Where the string "name" shows up in a line of the records, copy that line.

[Stored data]
____________

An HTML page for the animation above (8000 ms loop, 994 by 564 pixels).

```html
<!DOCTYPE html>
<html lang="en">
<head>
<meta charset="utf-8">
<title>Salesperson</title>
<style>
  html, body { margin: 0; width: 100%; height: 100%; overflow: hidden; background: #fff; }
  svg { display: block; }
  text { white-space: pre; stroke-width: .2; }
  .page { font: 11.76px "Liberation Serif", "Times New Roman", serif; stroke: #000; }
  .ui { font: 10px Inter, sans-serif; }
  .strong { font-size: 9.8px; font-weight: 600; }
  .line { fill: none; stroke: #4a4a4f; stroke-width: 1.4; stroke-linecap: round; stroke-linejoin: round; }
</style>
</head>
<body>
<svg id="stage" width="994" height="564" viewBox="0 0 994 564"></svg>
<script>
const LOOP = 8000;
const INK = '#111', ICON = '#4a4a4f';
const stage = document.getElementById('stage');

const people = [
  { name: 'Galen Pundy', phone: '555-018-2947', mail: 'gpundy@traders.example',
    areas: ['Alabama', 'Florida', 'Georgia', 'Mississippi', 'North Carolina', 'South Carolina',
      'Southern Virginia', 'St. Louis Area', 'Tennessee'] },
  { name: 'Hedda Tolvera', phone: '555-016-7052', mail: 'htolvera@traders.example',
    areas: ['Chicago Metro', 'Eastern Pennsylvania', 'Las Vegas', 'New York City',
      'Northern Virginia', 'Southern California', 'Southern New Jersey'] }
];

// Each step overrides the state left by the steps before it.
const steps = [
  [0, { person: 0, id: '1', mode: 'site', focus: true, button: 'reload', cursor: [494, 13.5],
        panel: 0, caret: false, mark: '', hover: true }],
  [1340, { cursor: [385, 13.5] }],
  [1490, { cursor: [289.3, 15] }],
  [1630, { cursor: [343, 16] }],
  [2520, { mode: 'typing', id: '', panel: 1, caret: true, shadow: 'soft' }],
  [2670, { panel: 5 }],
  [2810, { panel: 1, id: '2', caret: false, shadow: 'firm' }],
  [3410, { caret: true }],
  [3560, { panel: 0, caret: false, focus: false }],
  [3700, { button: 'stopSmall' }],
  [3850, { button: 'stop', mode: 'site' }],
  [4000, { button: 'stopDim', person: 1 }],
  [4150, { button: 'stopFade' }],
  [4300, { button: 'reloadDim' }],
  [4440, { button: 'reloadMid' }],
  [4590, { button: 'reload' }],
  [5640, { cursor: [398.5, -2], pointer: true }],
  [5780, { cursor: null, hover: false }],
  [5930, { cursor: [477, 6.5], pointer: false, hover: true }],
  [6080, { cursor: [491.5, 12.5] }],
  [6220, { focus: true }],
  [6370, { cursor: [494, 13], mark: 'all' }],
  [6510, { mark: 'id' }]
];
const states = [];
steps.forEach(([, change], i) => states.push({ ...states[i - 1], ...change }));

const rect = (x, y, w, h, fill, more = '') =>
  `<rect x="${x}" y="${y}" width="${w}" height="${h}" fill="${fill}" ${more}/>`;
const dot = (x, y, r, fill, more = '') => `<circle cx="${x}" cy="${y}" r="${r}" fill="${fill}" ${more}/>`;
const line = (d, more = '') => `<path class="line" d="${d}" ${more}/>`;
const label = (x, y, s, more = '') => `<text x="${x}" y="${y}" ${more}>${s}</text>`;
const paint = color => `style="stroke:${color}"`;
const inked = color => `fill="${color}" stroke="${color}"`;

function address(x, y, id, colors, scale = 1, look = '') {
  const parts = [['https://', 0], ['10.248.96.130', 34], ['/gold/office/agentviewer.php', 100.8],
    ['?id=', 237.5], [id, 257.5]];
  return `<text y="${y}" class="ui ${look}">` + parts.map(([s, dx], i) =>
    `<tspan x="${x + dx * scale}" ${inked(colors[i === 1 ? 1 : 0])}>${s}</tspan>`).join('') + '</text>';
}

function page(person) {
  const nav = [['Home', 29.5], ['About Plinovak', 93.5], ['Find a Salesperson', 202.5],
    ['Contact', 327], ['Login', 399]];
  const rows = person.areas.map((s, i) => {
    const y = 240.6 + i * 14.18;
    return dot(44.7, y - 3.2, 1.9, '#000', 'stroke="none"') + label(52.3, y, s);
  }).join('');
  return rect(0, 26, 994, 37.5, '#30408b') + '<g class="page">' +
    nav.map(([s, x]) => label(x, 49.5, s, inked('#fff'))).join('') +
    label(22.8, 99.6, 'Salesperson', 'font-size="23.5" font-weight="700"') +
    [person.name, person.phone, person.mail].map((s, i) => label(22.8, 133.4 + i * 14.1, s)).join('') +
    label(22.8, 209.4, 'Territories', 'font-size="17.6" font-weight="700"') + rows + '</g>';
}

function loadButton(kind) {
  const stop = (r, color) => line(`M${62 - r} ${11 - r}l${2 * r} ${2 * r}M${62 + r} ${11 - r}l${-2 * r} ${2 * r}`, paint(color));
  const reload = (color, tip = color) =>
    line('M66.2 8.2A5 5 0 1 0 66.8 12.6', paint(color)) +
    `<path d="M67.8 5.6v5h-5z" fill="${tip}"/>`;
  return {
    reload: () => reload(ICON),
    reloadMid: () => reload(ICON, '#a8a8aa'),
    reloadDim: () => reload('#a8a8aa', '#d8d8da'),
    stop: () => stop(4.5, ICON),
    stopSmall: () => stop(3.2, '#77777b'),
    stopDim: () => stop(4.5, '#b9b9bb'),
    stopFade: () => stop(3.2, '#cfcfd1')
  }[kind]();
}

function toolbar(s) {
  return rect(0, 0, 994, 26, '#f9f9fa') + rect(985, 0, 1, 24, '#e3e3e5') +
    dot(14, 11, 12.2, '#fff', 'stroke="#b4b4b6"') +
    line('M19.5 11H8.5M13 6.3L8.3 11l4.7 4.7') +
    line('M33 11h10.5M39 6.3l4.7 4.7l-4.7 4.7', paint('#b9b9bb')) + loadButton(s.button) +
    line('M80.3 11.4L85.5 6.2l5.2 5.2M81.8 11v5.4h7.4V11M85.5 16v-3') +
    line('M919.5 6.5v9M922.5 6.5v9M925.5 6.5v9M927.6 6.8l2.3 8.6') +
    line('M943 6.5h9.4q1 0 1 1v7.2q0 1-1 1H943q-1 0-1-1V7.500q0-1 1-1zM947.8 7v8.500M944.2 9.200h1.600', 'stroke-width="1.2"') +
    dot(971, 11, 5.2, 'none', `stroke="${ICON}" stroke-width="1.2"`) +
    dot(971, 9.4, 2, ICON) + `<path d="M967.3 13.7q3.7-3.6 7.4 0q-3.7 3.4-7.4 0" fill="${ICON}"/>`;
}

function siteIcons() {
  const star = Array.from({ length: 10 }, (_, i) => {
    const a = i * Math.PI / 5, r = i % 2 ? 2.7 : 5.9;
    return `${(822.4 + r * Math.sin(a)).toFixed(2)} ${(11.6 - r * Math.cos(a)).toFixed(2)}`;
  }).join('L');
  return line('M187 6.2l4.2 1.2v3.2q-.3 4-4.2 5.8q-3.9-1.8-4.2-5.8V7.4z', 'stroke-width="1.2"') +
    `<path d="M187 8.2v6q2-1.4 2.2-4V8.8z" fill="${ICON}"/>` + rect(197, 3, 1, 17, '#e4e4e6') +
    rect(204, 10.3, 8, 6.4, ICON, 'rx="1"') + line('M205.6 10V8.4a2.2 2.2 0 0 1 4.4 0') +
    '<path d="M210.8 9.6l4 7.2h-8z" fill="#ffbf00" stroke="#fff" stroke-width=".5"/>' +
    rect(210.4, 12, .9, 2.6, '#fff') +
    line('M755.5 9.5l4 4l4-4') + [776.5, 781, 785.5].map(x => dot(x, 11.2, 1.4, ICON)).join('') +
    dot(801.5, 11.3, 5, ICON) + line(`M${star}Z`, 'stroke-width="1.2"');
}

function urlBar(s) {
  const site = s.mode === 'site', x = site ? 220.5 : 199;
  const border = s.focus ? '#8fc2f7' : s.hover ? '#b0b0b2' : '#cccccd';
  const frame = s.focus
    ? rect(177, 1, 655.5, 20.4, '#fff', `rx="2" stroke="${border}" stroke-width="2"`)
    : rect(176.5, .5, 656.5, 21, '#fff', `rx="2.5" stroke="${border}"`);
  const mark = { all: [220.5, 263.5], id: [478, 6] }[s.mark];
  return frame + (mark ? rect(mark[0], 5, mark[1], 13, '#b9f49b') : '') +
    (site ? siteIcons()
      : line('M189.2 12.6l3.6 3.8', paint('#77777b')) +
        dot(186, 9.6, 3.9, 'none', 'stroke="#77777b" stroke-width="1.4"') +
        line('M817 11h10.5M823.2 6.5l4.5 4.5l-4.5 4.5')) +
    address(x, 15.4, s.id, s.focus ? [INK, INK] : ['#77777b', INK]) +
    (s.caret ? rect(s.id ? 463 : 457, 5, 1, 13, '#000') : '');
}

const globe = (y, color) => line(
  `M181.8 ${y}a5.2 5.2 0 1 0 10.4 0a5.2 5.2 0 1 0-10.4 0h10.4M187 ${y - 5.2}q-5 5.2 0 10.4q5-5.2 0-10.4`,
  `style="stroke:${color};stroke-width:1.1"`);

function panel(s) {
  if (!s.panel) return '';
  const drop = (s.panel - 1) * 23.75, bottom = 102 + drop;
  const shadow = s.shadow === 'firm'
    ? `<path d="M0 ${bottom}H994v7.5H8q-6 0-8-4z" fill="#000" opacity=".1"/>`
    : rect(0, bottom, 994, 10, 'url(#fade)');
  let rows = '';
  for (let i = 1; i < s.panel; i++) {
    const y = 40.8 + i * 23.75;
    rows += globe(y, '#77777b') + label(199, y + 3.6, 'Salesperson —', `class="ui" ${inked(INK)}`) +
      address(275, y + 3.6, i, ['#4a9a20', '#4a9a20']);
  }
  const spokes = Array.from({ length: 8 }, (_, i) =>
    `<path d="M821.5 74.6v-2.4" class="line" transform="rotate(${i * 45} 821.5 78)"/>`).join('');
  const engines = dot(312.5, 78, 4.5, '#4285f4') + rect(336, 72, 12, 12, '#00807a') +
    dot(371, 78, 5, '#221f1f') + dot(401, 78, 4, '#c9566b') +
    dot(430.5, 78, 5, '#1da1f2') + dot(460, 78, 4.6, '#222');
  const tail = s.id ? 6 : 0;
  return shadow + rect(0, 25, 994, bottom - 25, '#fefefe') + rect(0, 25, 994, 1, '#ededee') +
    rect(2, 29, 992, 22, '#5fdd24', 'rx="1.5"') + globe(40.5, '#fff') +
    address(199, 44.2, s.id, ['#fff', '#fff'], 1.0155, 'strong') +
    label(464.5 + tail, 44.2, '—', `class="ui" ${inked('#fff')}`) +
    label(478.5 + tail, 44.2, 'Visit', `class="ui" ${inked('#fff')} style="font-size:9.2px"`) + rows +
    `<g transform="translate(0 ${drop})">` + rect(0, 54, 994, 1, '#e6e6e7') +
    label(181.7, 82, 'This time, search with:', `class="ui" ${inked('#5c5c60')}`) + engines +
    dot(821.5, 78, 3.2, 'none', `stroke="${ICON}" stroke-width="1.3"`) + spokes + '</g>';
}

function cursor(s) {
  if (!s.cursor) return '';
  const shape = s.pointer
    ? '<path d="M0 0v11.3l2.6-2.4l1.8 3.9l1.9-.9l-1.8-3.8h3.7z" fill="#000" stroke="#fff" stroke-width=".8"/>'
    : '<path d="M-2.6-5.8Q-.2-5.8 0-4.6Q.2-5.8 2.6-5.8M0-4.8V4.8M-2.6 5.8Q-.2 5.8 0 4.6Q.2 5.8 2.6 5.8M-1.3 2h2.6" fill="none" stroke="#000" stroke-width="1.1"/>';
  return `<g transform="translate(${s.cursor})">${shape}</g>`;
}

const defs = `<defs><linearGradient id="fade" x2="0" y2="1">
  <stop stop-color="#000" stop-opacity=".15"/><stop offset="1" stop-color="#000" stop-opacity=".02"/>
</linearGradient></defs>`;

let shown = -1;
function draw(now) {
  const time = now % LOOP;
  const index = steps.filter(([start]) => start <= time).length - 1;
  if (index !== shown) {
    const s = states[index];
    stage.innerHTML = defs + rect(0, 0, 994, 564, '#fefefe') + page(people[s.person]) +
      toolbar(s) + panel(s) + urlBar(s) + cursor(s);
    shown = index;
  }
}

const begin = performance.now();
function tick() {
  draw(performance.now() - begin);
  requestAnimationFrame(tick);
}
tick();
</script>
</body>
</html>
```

____________

_ANSWER AREA_
  { name: 'Galen Pundy', phone: '555-018-2947', mail: 'gpundy@traders.example',
  { name: 'Hedda Tolvera', phone: '555-016-7052', mail: 'htolvera@traders.example',
    [person.name, person.phone, person.mail].map((s, i) => label(22.8, 133.4 + i * 14.1, s)).join('') +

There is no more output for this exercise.